The current system, which requires families to search out and receive services from multiple agencies and entities, is cumbersome and inefficient. Rather than viewing different agencies and services as silos, more consideration needs to be given to how to integrate and streamline them.
As a first step, agencies should look at the impact of the current systems on families and should restructure their services to encompass a holistic approach. Families’ needs should not be considered individually, with a separate service applied to each. Instead, a family’s full circumstances must be considered. Barriers to treatment that might occur because of finances, transportation, or racial background must also be addressed. Reducing bias in the service sector by understanding the unique circumstances of different families and offering tailored and equitable treatment is also a necessity. Low-income families and those of color would be better served by and less distrustful of a service system that was more accessible and less judgmental.
- Placing greater emphasis on valuing workers
The human service field is rife with factors that work against the development of an experienced, knowledgeable workforce who can understand and address a large variety of complex needs. Wages are low and turnover considerable. Agencies serving low-income populations or those with complex needs are more often staffed by recent graduates with little training rather than those who have spent decades in the field. Often, those new workers also lack opportunities for sufficient guidance. Lean budgets lead to high caseloads and leave fewer funds and hours available for training and supervision.
When workers are not allocated the basic tools to manage their lives and work, they cannot perform well. In fact, inexperienced and unsupported workers are more likely to show bias and react punitively to families. As Linda Dugas, a social worker with over 20 years of experience in the field of adoption noted, “When a family experiences trouble or an intervention doesn’t work, some caseworkers can feel angry because of their sense of responsibility and guilt. And some take it out on and blame the family.” The human services field needs to provide sufficient wages, benefits, training, and support to attract workers and specialists and encourage them to stay in their jobs so as to gain the necessary expertise.
- Providing agencies with the necessary resources
The development of new techniques and ideas are undermined when stringent budgets cut time and resources for thought, supervision, research, and experimentation. In human services, like other complex fields, the work proceeds in fits and starts, with tinkering and tweaking. Yet unlike other disciplines, human services are rarely provided sufficient money to innovate and create new programs. Often streams of funding are available only for narrow purposes, thus squelching the ability to flexibly adapt programs to the ever-changing needs of the populations served.

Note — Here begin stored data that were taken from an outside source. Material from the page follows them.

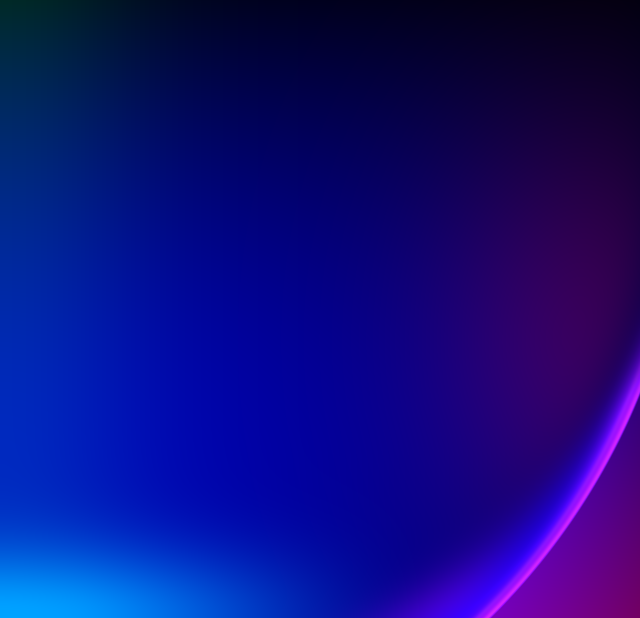
This background is drawn by a Shadertoy shader. Its source:

```glsl
// A deep blue field with a cyan floor glow, a plum haze and a neon disc rim.
// Soft Gaussian lights are summed over a blue falloff; the signed distance
// to one large circle shapes the rim, its halo and the violet area outside.

// Lengths are in canvas heights, origin at the lower left.
const vec2  DISC_CENTER  = vec2(0.034, 0.770);
const float DISC_RADIUS  = 1.081;

const float BLUE_LEFT    = 0.74;   // blue level at the left edge
const float BLUE_DROP    = 0.38;   // loss of blue towards the right
const float TOP_SHADE    = 0.81;   // darkening towards the top

const vec3  TEAL_LIGHT   = vec3(0.00, 0.160, 0.01);
const float TEAL_WIDTH   = 0.23;
const vec3  CYAN_LIGHT   = vec3(0.00, 0.48, 0.26);
const float CYAN_HEIGHT  = 0.11;

const vec3  PLUM_LIGHT   = vec3(0.22, 0.00, 0.00);
const vec2  PLUM_CENTER  = vec2(0.95, 0.45);
const vec2  PLUM_SIZE    = vec2(0.26, 0.36);

const vec3  HALO_LIGHT   = vec3(0.08, 0.00, 0.52);
const vec3  RIM_VIOLET   = vec3(0.52, 0.04, 0.36);
const vec3  RIM_PINK     = vec3(0.18, 0.10, 0.00);
const float RIM_TOP      = 0.56;   // height where the rim has faded out

const vec3  OUTER_NEAR   = vec3(0.47, 0.00, 0.75);
const vec3  OUTER_FAR    = vec3(0.45, 0.00, 0.39);
const vec3  OUTER_FADE   = vec3(0.80, 0.00, 0.75);
const float OUTER_REACH  = 0.18;

float gauss(float offset, float width) {
    float t = offset / width;
    return exp(-t * t);
}

// Blue falloff with teal on the left, cyan below and plum on the right.
vec3 fieldColor(vec2 p, float dist) {
    float climb = clamp((p.y - 0.25) / 0.75, 0.0, 1.0);
    float blue = (BLUE_LEFT - BLUE_DROP * pow(p.x, 1.6))
               * (1.0 - TOP_SHADE * pow(climb, 1.8));
    vec3 color = vec3(0.0, 0.0, blue);

    color += TEAL_LIGHT * gauss(p.x, TEAL_WIDTH);
    color += CYAN_LIGHT * gauss(p.y, CYAN_HEIGHT)
           * (1.0 - smoothstep(0.10, 0.70, p.x));

    // The haze dims beside the rim, leaving a dark blue valley.
    vec2 q = (p - PLUM_CENTER) / PLUM_SIZE;
    color += PLUM_LIGHT * exp(-dot(q, q)) * (1.0 - 0.75 * gauss(dist, 0.065));
    return color;
}

// Light on the inner side of the disc edge, wider near the floor.
vec3 rimLight(vec2 p, float dist) {
    float rise = smoothstep(0.0, 0.45, p.y);
    float fade = 1.0 - smoothstep(0.32, RIM_TOP, p.y);

    vec3 light = HALO_LIGHT * gauss(dist, mix(0.075, 0.032, rise));
    light += vec3(0.20, 0.0, 0.10) * gauss(dist + 0.07, 0.06)
           * gauss(p.y, 0.10);
    light += RIM_VIOLET * gauss(dist, mix(0.018, 0.026, rise));

    // Two fine streaks follow the edge.
    for (int i = 0; i < 2; i++) {
        float inset = 0.003 + 0.011 * float(i);
        light += RIM_PINK * gauss(dist + inset, 0.0045) / float(i + 1);
    }
    return light * fade;
}

// Violet to plum gradient beyond the edge.
vec3 outerColor(vec2 p, float dist) {
    float reach = clamp(dist / OUTER_REACH, 0.0, 1.0);
    return mix(OUTER_NEAR, OUTER_FAR, reach) - OUTER_FADE * p.y;
}

void mainImage(out vec4 fragColor, in vec2 fragCoord) {
    vec2 p = fragCoord / iResolution.y;
    float dist = length(p - DISC_CENTER) - DISC_RADIUS;
    float edge = 1.5 / iResolution.y;

    vec3 inside = fieldColor(p, dist) + rimLight(p, dist);
    vec3 color = mix(inside, outerColor(p, dist), smoothstep(-edge, edge, dist));
    fragColor = vec4(clamp(color, 0.0, 1.0), 1.0);
}
```
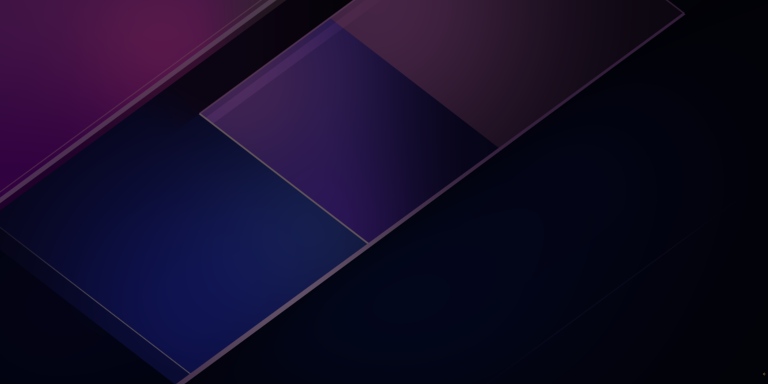
A Shadertoy shader for this background:

```glsl
const float RISE = 0.735;
const float FALL = 0.77;

// Signed distances to a rising or falling line with the given y intercept
float riseDist(vec2 p, float intercept) {
    return (p.y - RISE * p.x - intercept) / sqrt(1.0 + RISE * RISE);
}

float fallDist(vec2 p, float intercept) {
    return (p.y + FALL * p.x - intercept) / sqrt(1.0 + FALL * FALL);
}

float inside(float dist, float soft) {
    return smoothstep(-soft, soft, dist);
}

float stroke(float dist, float halfWidth, float soft) {
    return 1.0 - smoothstep(halfWidth - soft, halfWidth + soft, abs(dist));
}

float glow(vec2 p, vec2 center, vec2 radius) {
    vec2 d = (p - center) / radius;
    return exp(-dot(d, d));
}

// Deep navy field with a soft blue light below the ribbon
vec3 backdrop(vec2 p) {
    vec3 color = vec3(0.006, 0.006, 0.032);
    color += vec3(0.004, 0.020, 0.075) * glow(p, vec2(1.02, 0.22), vec2(0.55, 0.34));
    color += vec3(0.004, 0.008, 0.040) * glow(p, vec2(1.5, 0.58), vec2(0.4, 0.3));
    return color + vec3(0.004, 0.006, 0.045) * glow(p, vec2(0.1, 0.2), vec2(0.4));
}

vec3 bluePanel(vec2 p) {
    vec3 color = vec3(0.022, 0.014, 0.075);
    color += vec3(0.030, 0.050, 0.220) * glow(p, vec2(0.48, 0.20), vec2(0.42, 0.42));
    return color + vec3(0.050, 0.085, 0.140) * glow(p, vec2(0.86, 0.43), vec2(0.32, 0.3));
}

vec3 violetPanel(vec2 p) {
    vec3 color = mix(vec3(0.13, 0.085, 0.30), vec3(0.025, 0.018, 0.095),
                     smoothstep(0.82, 1.26, p.x));
    color += vec3(0.12, 0.055, 0.02) * glow(p, vec2(0.60, 0.80), vec2(0.28, 0.26));
    return color + vec3(0.035, 0.0, 0.04) * glow(p, vec2(0.88, 0.40), vec2(0.2));
}

vec3 rosePanel(vec2 p) {
    vec3 color = vec3(0.030, 0.018, 0.050);
    return color + vec3(0.24, 0.125, 0.22) * glow(p, vec2(0.98, 1.0), vec2(0.46, 0.5));
}

vec3 magentaCorner(vec2 p) {
    vec3 color = mix(vec3(0.19, 0.005, 0.25), vec3(0.25, 0.075, 0.27),
                     smoothstep(0.5, 1.0, p.y));
    color += vec3(0.10, 0.03, 0.02) * glow(p, vec2(0.42, 0.86), vec2(0.22));
    return mix(color, vec3(0.20, 0.13, 0.19), smoothstep(0.5, 0.74, p.x));
}

void mainImage(out vec4 fragColor, in vec2 fragCoord) {
    vec2 p = fragCoord / iResolution.y;
    p.x *= 2.0 * iResolution.y / iResolution.x;
    float soft = 0.8 / iResolution.y;

    // Shared edges of the panels
    float lowerEdge = riseDist(p, -0.345);
    float ribbonEdge = riseDist(p, 0.322);
    float cornerEdge = riseDist(p, 0.452);
    float leftEdge = fallDist(p, 0.35);
    float middleEdge = fallDist(p, 1.104);
    float roseEdge = fallDist(p, 1.615);
    float endEdge = fallDist(p, 2.337);
    float above = inside(lowerEdge, soft);
    float ribbon = above * inside(-ribbonEdge, soft)
                 * inside(middleEdge, soft) * inside(-endEdge, soft);

    // Background and its faint crease
    vec3 color = backdrop(p);
    color += vec3(0.025, 0.02, 0.04) * stroke(riseDist(p, -0.932), 0.0015, soft)
           * smoothstep(1.2, 1.5, p.x) * (1.0 - smoothstep(1.7, 1.95, p.x));
    color *= 1.0 - 0.35 * (1.0 - above) * exp(lowerEdge / 0.05);

    // Blue panel fading into a dark gap above the ribbon
    vec3 blue = bluePanel(p);
    blue *= 1.0 - 0.25 * inside(-fallDist(p, 0.408), soft);
    vec3 gap = mix(vec3(0.045, 0.015, 0.07), vec3(0.015, 0.008, 0.025),
                   smoothstep(0.6, 1.0, p.x));
    blue = mix(blue, gap, smoothstep(0.95, 1.2, p.y + FALL * p.x)
             * inside(ribbonEdge, soft));
    float farFade = 1.0 - inside(endEdge, soft);
    color = mix(color, blue, above * inside(leftEdge, soft) * farFade);

    // Ribbon panels with a pale inner band
    vec3 ribbonColor = mix(violetPanel(p), rosePanel(p), inside(roseEdge, soft));
    float bandFade = 1.0 - smoothstep(0.75, 1.1, p.x);
    ribbonColor += vec3(0.055, 0.03, 0.05) * bandFade
                 * stroke(riseDist(p, 0.285), 0.012, soft);
    color = mix(color, ribbonColor, ribbon);

    // Magenta corner with layered highlights
    float corner = inside(cornerEdge, soft);
    vec3 cornerColor = magentaCorner(p);
    cornerColor *= 1.0 - 0.35 * inside(-riseDist(p, 0.472), soft);
    color = mix(color, cornerColor, corner);
    color = mix(color, vec3(0.36, 0.29, 0.36), 0.65 * stroke(riseDist(p, 0.478), 0.006, soft));
    color = mix(color, vec3(0.40, 0.28, 0.32), 0.5 * stroke(riseDist(p, 0.500), 0.0014, soft));

    // Ribbon outlines
    float outline = stroke(ribbonEdge, 0.0022, soft) * inside(middleEdge, soft);
    color = mix(color, vec3(0.36, 0.23, 0.34), outline * 0.75 * farFade);
    float strip = inside(-ribbonEdge, soft) * above;
    color = mix(color, vec3(0.43, 0.37, 0.36), stroke(middleEdge, 0.0022, soft) * strip * 0.85);
    color = mix(color, vec3(0.24, 0.14, 0.25), stroke(endEdge, 0.002, soft) * strip * 0.7);
    float leftLine = stroke(fallDist(p, 0.408), 0.0014, soft) * above * (1.0 - corner);
    color = mix(color, vec3(0.40, 0.36, 0.36), leftLine * mix(0.2, 0.75, smoothstep(0.0, 0.3, p.x)));

    // Long lower rail, brightest near the panel joint
    vec3 rail = mix(vec3(0.20, 0.115, 0.23), vec3(0.38, 0.31, 0.40),
                    glow(p, vec2(0.78, 0.23), vec2(0.4)));
    float railWidth = mix(0.0065, 0.0035, smoothstep(0.5, 1.7, p.x));
    color = mix(color, rail, stroke(lowerEdge, railWidth, soft) * farFade);

    // Small gold sparkle
    vec2 s = abs(p - vec2(1.99, 0.026));
    float sparkle = 1.0 - smoothstep(0.006, 0.012, s.x + s.y + 12.0 * sqrt(s.x * s.y) * 0.2);
    fragColor = vec4(color + vec3(0.28, 0.22, 0.08) * sparkle, 1.0);
}
```
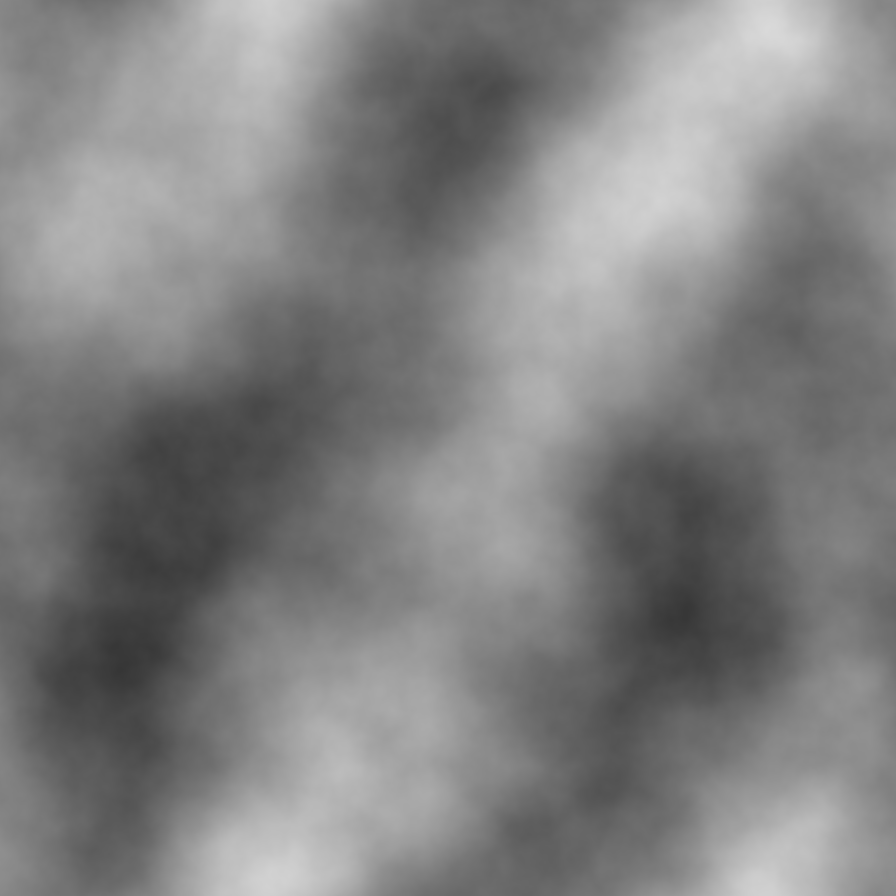
Give the GLSL for this texture, as a WebGL 1 fragment shader.

```glsl
precision highp float;
// Soft grey clouds in broad, steep diagonal bands, with finer mist inside.
// Three whole-number cosine waves lay out the light and dark masses, and
// wrapping gradient noise in several octaves breaks up their outlines.

uniform vec2 u_resolution;

const float TAU = 6.2831853;
const float MEAN_GREY = 0.507;
const float BAND_CONTRAST = 0.125;    // steep diagonal bands
const float HEIGHT_CONTRAST = 0.108;  // light top, dark lower middle
const float SLANT_CONTRAST = 0.085;   // broad 45 degree variation
const float MIST_CONTRAST = 0.22;
const float MIST_CELLS = 4.0;         // lattice cells of the coarsest octave
const float MIST_GAIN = 0.48;
const int MIST_OCTAVES = 6;
const float DARKEST = 0.17;
const float LIGHTEST = 0.90;

float hash(vec2 cell, float seed) {
  vec3 p = fract(vec3(cell.xyx + seed) * vec3(0.1031, 0.1030, 0.0973));
  p += dot(p, p.yzx + 33.33);
  return fract((p.x + p.y) * p.z);
}

// Slope contribution of one lattice corner, wrapped to the period.
float corner(vec2 cell, vec2 offset, float period, float seed) {
  float angle = TAU * hash(mod(cell, period), seed);
  return dot(vec2(cos(angle), sin(angle)), offset);
}

float gradientNoise(vec2 p, float period, float seed) {
  vec2 cell = floor(p);
  vec2 f = p - cell;
  vec2 blend = f * f * f * (f * (f * 6.0 - 15.0) + 10.0);
  vec2 right = vec2(1.0, 0.0);
  vec2 up = vec2(0.0, 1.0);
  float low = mix(corner(cell, f, period, seed),
                  corner(cell + right, f - right, period, seed), blend.x);
  float high = mix(corner(cell + up, f - up, period, seed),
                   corner(cell + 1.0, f - 1.0, period, seed), blend.x);
  return mix(low, high, blend.y);
}

// Octaves of wrapping noise, each shifted so their lattices do not line up.
float mist(vec2 uv) {
  float sum = 0.0;
  float weight = 1.0;
  float cells = MIST_CELLS;
  for (int i = 0; i < MIST_OCTAVES; i++) {
    float octave = float(i);
    vec2 shift = octave * vec2(0.37, 0.61);
    sum += weight * gradientNoise(uv * cells + shift, cells, 7.3 + 13.7 * octave);
    weight *= MIST_GAIN;
    cells *= 2.0;
  }
  return sum;
}

// Cosine with its crest where the turn equals the given phase.
float wave(float turn, float phase) {
  return cos(TAU * (turn - phase));
}

void main() {
  vec2 uv = gl_FragCoord.xy / u_resolution;

  // Large masses
  float grey = MEAN_GREY;
  grey += BAND_CONTRAST * wave(2.0 * uv.x - uv.y, 0.62);
  grey += HEIGHT_CONTRAST * wave(uv.y, 0.87);
  grey += SLANT_CONTRAST * wave(uv.x - uv.y, 0.12);

  // Finer cloud detail
  grey += MIST_CONTRAST * mist(uv);

  gl_FragColor = vec4(vec3(clamp(grey, DARKEST, LIGHTEST)), 1.0);
}
```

Many services and treatments are developed in contexts that are different from those in which they are applied. The development and testing of new techniques generally occur in universities or clinics serving urban populations. Funding decisions for the mental health system are made in state capitals, which tend to be urban and relatively wealthy. However, families— as well as the regions in which they live— differ so greatly in terms of needs and resources that a one-size-fits-all philosophy can never work. The end result is that poorer and more rural populations often find themselves particularly short of services and expertise. More funds and decision-making needs to be directed to small communities to set up the types of services that would best benefit their populations.
The current difficulties families face in procuring services hurt not just them, but everyone. When agencies cannot meet families’ needs, children and parents fall further into adversity, putting pressure back on already overwhelmed schools, mental health services, child welfare, and other institutions. Resources become slimmer, and more families face hardship and frustration. In this way, difficulties perpetuate in a never-ending cycle. Unless the problem is addressed, families, human service agencies, and society as a whole will find themselves in deteriorating circumstances.